The story would not be the usual focus you read on who scores the big touchdown or who put up the big numbers on offense. Instead, I realized from the opening kickoff we would enjoy watching a super-human effort from some guy on the UW kick coverage team wearing No. 10.
After watching the opening kick off to Akron, I scrambled for my program to see who this crazy kid was flying down the field and taking on the human wedge. The wedge is a strategy that every football team in America uses to attempt springing their return man for maximum yardage. Sort of like running into the snow plows we see on the highways during Wisconsin winters. Only this kamikaze was taking out the plow by himself!
"No. 10 Chris Catalano, LB, 6-1, 206, SR/JR, Thousand Oaks, California," I read as I was shouting to my friends next to me what great show this was going to be! Obviously from the upper deck he didn't look that big, but we all know coaches look for the faster and more agile players to sacrifice their bodies on the special teams, not to mention the guys who may be a little off center! And usually that means the smaller guys. They have something to prove to the coaching staff, they need to be noticed by the coaches so they can get more minutes on the field. This is an effective, albeit precarious manner to accomplish it however. It turns out that Catalano is a career special teams guy who is knocking down wedges for a third season in the Cardinal and White.
The majority of these guys were star athletes in high school. Catalano was actually the 1999 state prep player of the year in California, which is no small task.
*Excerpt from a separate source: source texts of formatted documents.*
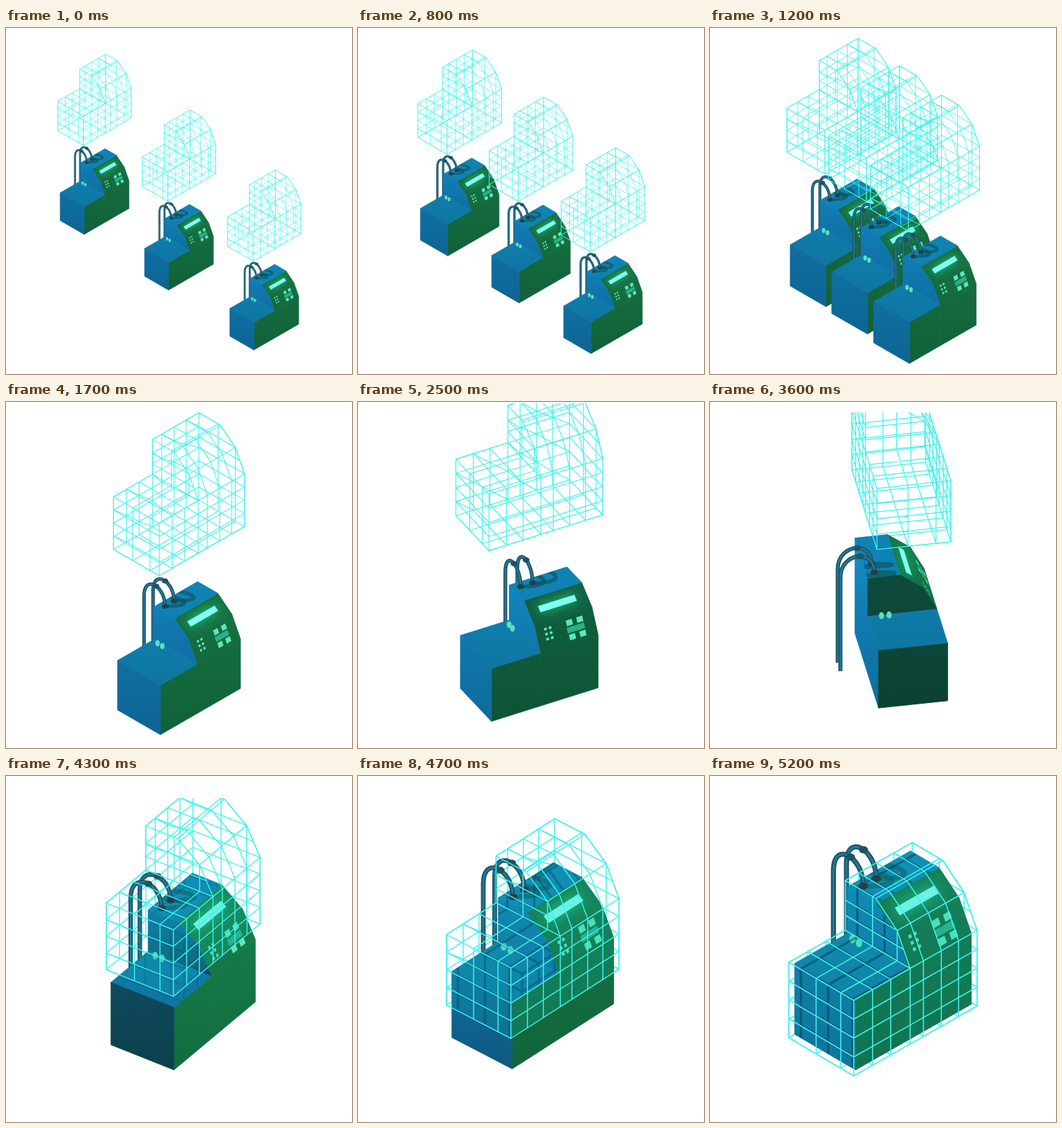
Animation, 500 px wide and 500 px high, one loop 5300 ms. Source, as an HTML page with a canvas:

```html
<!DOCTYPE html>
<html lang="en">
<head>
<meta charset="utf-8">
<style>
  html, body { margin: 0; width: 100%; height: 100%; overflow: hidden; background: #fff; }
  canvas { display: block; width: 500px; height: 500px; }
</style>
</head>
<body>
<canvas id="stage" width="500" height="500"></canvas>
<script>
const ctx = document.getElementById('stage').getContext('2d');
const LOOP = 5300, STEP = 100;

// Key poses, joined by monotone cubic curves.
const TIMES = [0, 500, 800, 1200, 1700, 2500, 3000, 3300, 3600, 4300, 4800, 5200];
const TRACKS = {
  size:   [49, 51.5, 56, 73, 87.6, 93.9, 97, 99.3, 101.7, 110.7, 119, 125.5],
  x:      [250, 250, 250, 250, 250, 247.5, 250, 298, 276.5, 256, 252, 250],
  y:      [350, 355, 364.5, 399.5, 429.5, 413.5, 398, 390, 383, 357.5, 353, 351.5],
  angle:  [45, 45, 45, 45, 45, 28.6, -30, -190, -259.7, -304.6, -313, -315.5],
  lift:   [2.66, 2.66, 2.66, 2.66, 2.66, 2.66, 2.62, 2.5, 2.29, 1, 0.3, -0.03],
  spread: [122, 122, 103, 60, 0, 0, 0, 0, 0, 0, 0, 0],
  clip:   [0, 0, 0, 0, 0, 2, 1, 5, 15, 32, 50, 60]
};

function sample(values, t) {
  let i = 0;
  while (i < TIMES.length - 2 && t > TIMES[i + 1]) i++;
  const slope = k => (values[k + 1] - values[k]) / (TIMES[k + 1] - TIMES[k]);
  const tangent = k => {
    if (k === 0 || k === TIMES.length - 1) return 0;
    const a = slope(k - 1), b = slope(k);
    return a * b > 0 ? 2 * a * b / (a + b) : 0;
  };
  const d = TIMES[i + 1] - TIMES[i], p = (t - TIMES[i]) / d, q = 1 - p;
  return values[i] * q * q * (1 + 2 * p) + values[i + 1] * p * p * (1 + 2 * q)
    + d * p * q * (tangent(i) * q - tangent(i + 1) * p);
}

// The machine: two prisms along its length, each with a (width, height) profile.
const LENGTH = 1.87, STEPBACK = 0.855, ROOF = 1.66;
const BOX = [[0, 0], [0, 1], [1, 1], [1, 0]];
const HOOD = [[0, 0], [0, 1], [0.2, 1.4], [0.53, ROOF], [1, ROOF], [1, 0]];
const ROWS = [0.25, 0.5, 0.75, 1, 1.2, 1.4], RIBS = [0.2, 0.58];
const COLUMNS = [0, 0.153, 0.3, 0.457, 0.565, 0.71, 0.85, 1].map(c => c * LENGTH);

function prism(profile, from, to) {
  return profile.map((p, i) => {
    const q = profile[(i + 1) % profile.length];
    const dw = q[0] - p[0], dh = q[1] - p[1];
    const at = (l, k) => [l, p[0] + dw * k, p[1] + dh * k];
    const rows = dw === 0 ? ROWS.map(h => (h - p[1]) / dh)
      : dh === 0 ? RIBS.map(w => (w - p[0]) / dw) : [];
    const cuts = rows.filter(k => k > 0 && k < 1);
    const columns = COLUMNS.filter(c => c > from + 0.01 && c < to - 0.01);
    const lines = cuts.map(k => [at(from, k), at(to, k)])
      .concat(columns.map(c => [at(c, 0), at(c, 1)]));
    const braces = [];
    if (p[0] === 1 && dw === 0) {
      const ks = [0, ...cuts.sort((a, b) => a - b), 1], cs = [from, ...columns, to];
      for (let c = 1; c < cs.length; c++)
        for (let k = c % 2 + 1; k < ks.length; k += 2)
          braces.push([at(cs[c - 1], ks[k - 1]), at(cs[c], ks[k])]);
    }
    return { points: [at(from, 0), at(to, 0), at(to, 1), at(from, 1)], lines, braces,
      normal: [0, -Math.sign(dh)], top: dh === 0,
      panel: profile === HOOD && (i === 1 || i === 2) ? i : 0 };
  });
}

function cap(profile, l, side, base) {
  const roofAt = w => profile === BOX ? 1 : w < 0.3 ? 1.4 : ROOF;
  const points = profile.map(([w, h]) => [l, w, Math.max(h, base)]);
  const lines = RIBS.map(w => [[l, w, base], [l, w, roofAt(w)]]);
  for (const h of ROWS)
    if (h > base && h < roofAt(1)) lines.push([[l, Math.max(0, (h - 1) / 2), h], [l, 1, h]]);
  return { points: side > 0 ? points.reverse() : points, lines, braces: [], normal: [side, 0] };
}

const FRONT = [...prism(BOX, 0, STEPBACK), cap(BOX, 0, -1, 0)];
const REAR = [...prism(HOOD, STEPBACK, LENGTH), cap(HOOD, STEPBACK, -1, 1), cap(HOOD, LENGTH, 1, 0)];

function camera(x, y, size, degrees) {
  const a = degrees * Math.PI / 180, cos = Math.cos(a), sin = Math.sin(a);
  const project = ([l, w, h]) => {
    const dl = l - LENGTH / 2, dw = w - 0.5;
    return [x + size * (dl * cos - dw * sin), y - size * (0.577 * (dl * sin + dw * cos) + 0.816 * h)];
  };
  return { x, y, size, cos, sin, project };
}

function facing(points) {
  let area = 0;
  points.forEach(([x, y], i) => {
    const [u, v] = points[(i + 1) % points.length];
    area += x * v - u * y;
  });
  return area < 0;
}

function trace(points, path = new Path2D(), close = true) {
  points.forEach(([x, y], i) => i ? path.lineTo(x, y) : path.moveTo(x, y));
  if (close) path.closePath();
  return path;
}

// Colours by how far a wall faces left (-1) or right (1).
const SHADES = [[-1, 16, 122, 174], [-0.66, 15, 108, 160], [-0.55, 14, 68, 82], [0.17, 12, 70, 57],
  [0.48, 15, 90, 59], [0.7, 19, 104, 61], [0.82, 20, 118, 69], [1, 15, 108, 66]];

function shade(nx) {
  let i = 0;
  while (i < SHADES.length - 2 && nx > SHADES[i + 1][0]) i++;
  const a = SHADES[i], b = SHADES[i + 1], k = (nx - a[0]) / (b[0] - a[0]);
  return [1, 2, 3].map(c => a[c] + (b[c] - a[c]) * k);
}

const rgb = (c, k) => `rgb(${c.map(v => Math.round(v * k)).join()})`;

function drawPanel(cam, face) {
  const [low, lowEnd, , high] = face.points;
  const at = (v, u) => cam.project([low[0] + (lowEnd[0] - low[0]) * v,
    high[1] + (low[1] - high[1]) * u, high[2] + (low[2] - high[2]) * u]);
  const patch = (v, u, dv, du) => ctx.fill(trace(
    [at(v - dv, u - du), at(v + dv, u - du), at(v + dv, u + du), at(v - dv, u + du)]));
  ctx.save();
  if (face.panel === 2) {
    ctx.fillStyle = '#80fff0';
    ctx.shadowColor = '#20d090';
    ctx.shadowBlur = cam.size / 6;
    patch(0.495, 0.485, 0.315, 0.125);
  } else {
    ctx.fillStyle = '#5ce8b8';
    for (const u of [0.25, 0.43, 0.61]) for (const v of [0.17, 0.25]) patch(v, u, 0.022, 0.045);
    for (const u of [0.28, 0.79]) for (const v of [0.58, 0.76]) patch(v, u, 0.052, 0.1);
    ctx.fillStyle = '#2cb088';
    patch(0.665, 0.535, 0.15, 0.1);
  }
  ctx.restore();
}

function drawFaces(cam, faces, solid, lit) {
  for (const face of faces) {
    const points = face.points.map(cam.project);
    if (!facing(points)) continue;
    const nx = face.normal[0] * cam.cos - face.normal[1] * cam.sin;
    const tint = turn => face.top ? [15, 120, 166] : shade(nx + (nx < 0 ? turn : 0));
    const fill = ctx.createLinearGradient(cam.x, cam.y - cam.size * 1.5, cam.x, cam.y + cam.size * 0.6);
    fill.addColorStop(0, rgb(tint(-0.14), 1.08));
    fill.addColorStop(0.45, rgb(tint(0), 1));
    fill.addColorStop(1, rgb(tint(0.04), 0.92));
    ctx.fillStyle = ctx.strokeStyle = fill;
    ctx.lineWidth = 0.8;
    const path = trace(points);
    ctx.fill(path);
    ctx.stroke(path);
    solid.addPath(path);
    if (face.top || nx < 0) lit.addPath(path);
    if (face.panel) drawPanel(cam, face);
  }
}

function drawWire(cam, front, width, color) {
  const path = new Path2D();
  for (const face of [...FRONT, ...REAR]) {
    const points = face.points.map(cam.project);
    if (facing(points) !== front) continue;
    trace(points, path);
    const lines = front ? face.lines : face.lines.concat(face.braces);
    lines.forEach(line => trace(line.map(cam.project), path, false));
  }
  ctx.strokeStyle = color;
  ctx.lineWidth = width;
  ctx.stroke(path);
}

// Light and line shadows that the cage casts on the machine as it comes down.
function drawCageLight(cage, solid, lit, strength) {
  const volume = new Path2D();
  for (const face of [...FRONT, ...REAR]) {
    const points = face.points.map(cage.project);
    if (facing(points)) trace(points, volume);
  }
  ctx.save();
  ctx.clip(solid);
  ctx.fillStyle = 'rgba(18,190,180,.2)';
  ctx.fill(volume);
  ctx.clip(lit);
  ctx.translate(cage.size * 0.13, cage.size * 0.07);
  drawWire(cage, true, cage.size / 40, `rgba(5,60,85,${0.5 * strength})`);
  ctx.restore();
}

const HOSES = [1.2, 0.99];

function arch(l) {
  const points = [];
  for (let k = 0; k <= 1.001; k += 0.05)
    points.push([l, 1.37 - 0.49 * k * k * (3 - 2 * k), 1.63 + 1.28 * k * (1 - k) + 0.03 * k]);
  return points;
}

function strokeHose(cam, points) {
  const path = trace(points.map(cam.project), undefined, false);
  for (const [color, width] of [['#23525e', 0.058], ['#1a7c9c', 0.024]]) {
    ctx.strokeStyle = color;
    ctx.lineWidth = cam.size * width;
    ctx.stroke(path);
  }
}

const drawUprights = cam => HOSES.forEach(l => strokeHose(cam, [[l, 1.37, 0], [l, 1.37, 1.64]]));

function dot(cam, point, rx, ry, color) {
  const [x, y] = cam.project(point);
  ctx.fillStyle = color;
  ctx.beginPath();
  ctx.ellipse(x, y, cam.size * rx, cam.size * ry, 0, 0, 7);
  ctx.fill();
}

function drawHoseShadows(cam) {
  const roof = [[STEPBACK, 0.53], [LENGTH, 0.53], [LENGTH, 1], [STEPBACK, 1]];
  ctx.save();
  ctx.clip(trace(roof.map(([l, w]) => cam.project([l, w, ROOF]))));
  ctx.strokeStyle = 'rgba(8,72,66,.5)';
  ctx.lineWidth = cam.size * 0.06;
  for (const l of HOSES) {
    const shadow = arch(l).map(([, w, h]) => {
      const [x, y] = cam.project([l, w, ROOF]);
      return [x + (h - ROOF) * cam.size * 1.5, y];
    });
    ctx.stroke(trace(shadow, undefined, false));
  }
  ctx.restore();
}

function drawArches(cam) {
  for (const l of HOSES) {
    const points = arch(l);
    strokeHose(cam, points);
    dot(cam, points[11], 0.052, 0.042, '#1d5365');
    dot(cam, points[20], 0.055, 0.04, '#233f4a');
  }
}

const drawBulbs = cam => [0.82, 0.71].forEach(w => dot(cam, [0.755, w, 1.06], 0.036, 0.05, '#5ce2bd'));

function drawMachine(pose, x, y) {
  const { size, angle, lift } = pose;
  const cam = camera(x, y, size, angle);
  const cage = camera(x, y - lift * size, size * 1.065, angle);
  const drawCage = front => {
    ctx.save();
    ctx.beginPath();
    ctx.rect(0, pose.clip, 500, 500);
    ctx.clip();
    drawWire(cage, front, size / 80, '#40f2ec');
    ctx.restore();
  };
  const away = cam.sin > 0, solid = new Path2D(), lit = new Path2D();

  drawCage(false);
  if (cam.cos > 0) drawUprights(cam);
  drawFaces(cam, away ? REAR : FRONT, solid, lit);
  if (!away) drawBulbs(cam);
  drawFaces(cam, away ? FRONT : REAR, solid, lit);
  if (away) drawBulbs(cam);
  drawHoseShadows(cam);
  if (lift < 1.5) drawCageLight(cage, solid, lit, 1 - Math.max(0, lift) / 1.5);
  if (cam.cos <= 0) drawUprights(cam);
  drawArches(cam);
  drawCage(true);
}

function render(now) {
  const t = Math.floor(now % LOOP / STEP) * STEP;
  const pose = {};
  for (const name in TRACKS) pose[name] = sample(TRACKS[name], t);
  ctx.fillStyle = '#fff';
  ctx.fillRect(0, 0, 500, 500);
  ctx.lineJoin = 'round';
  const { x, y, spread } = pose;
  if (spread > 0.5) drawMachine(pose, x - spread, y - spread * 0.66);
  drawMachine(pose, x, y);
  if (spread > 0.5) drawMachine(pose, x + spread * 1.01, y + spread * 0.71);
}

const start = performance.now();
function tick() {
  render(performance.now() - start);
  requestAnimationFrame(tick);
}
tick();
</script>
</body>
</html>
```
He also carried a 4.0 grade point in high school, so he couldn't be too crazy could he? But he, like the others on the bomb squad, want minutes and what better way to show your toughness and intestinal fortitude than by knocking down three guys at a time?
I couldn't wait for Wisconsin to start scoring so I could watch Catalano take out three guys on the same hit, running full throttle down the field! And neither the Badgers, nor Catalano, disappointed me on this beautiful summer-like afternoon.
Every kickoff, good old No. 10 was giving his growing fan club in rows 25, 26, and 27 of section BB, enough to talk about until the next kickoff.
Watching the mundane and routine aspects of a game, like special teams, has always been an afterthought for most football fans. But coaches know better. Special teams coach Brian Murphy knows too. "I really give all the guys on special teams a lot of credit," he said. "Whether they are starters, whether they are backups, whatever their role is, all of those kids play hard on those special teams. They know it's an important part of our program."
So no matter where you sit to watch the Badgers. In the upper deck, the student section (they're usually standing), the expensive seats, or on television, keep you eyes peeled for guys like good old No. 10, Chris Catalano. You can bet the return team is making sure they know where he is.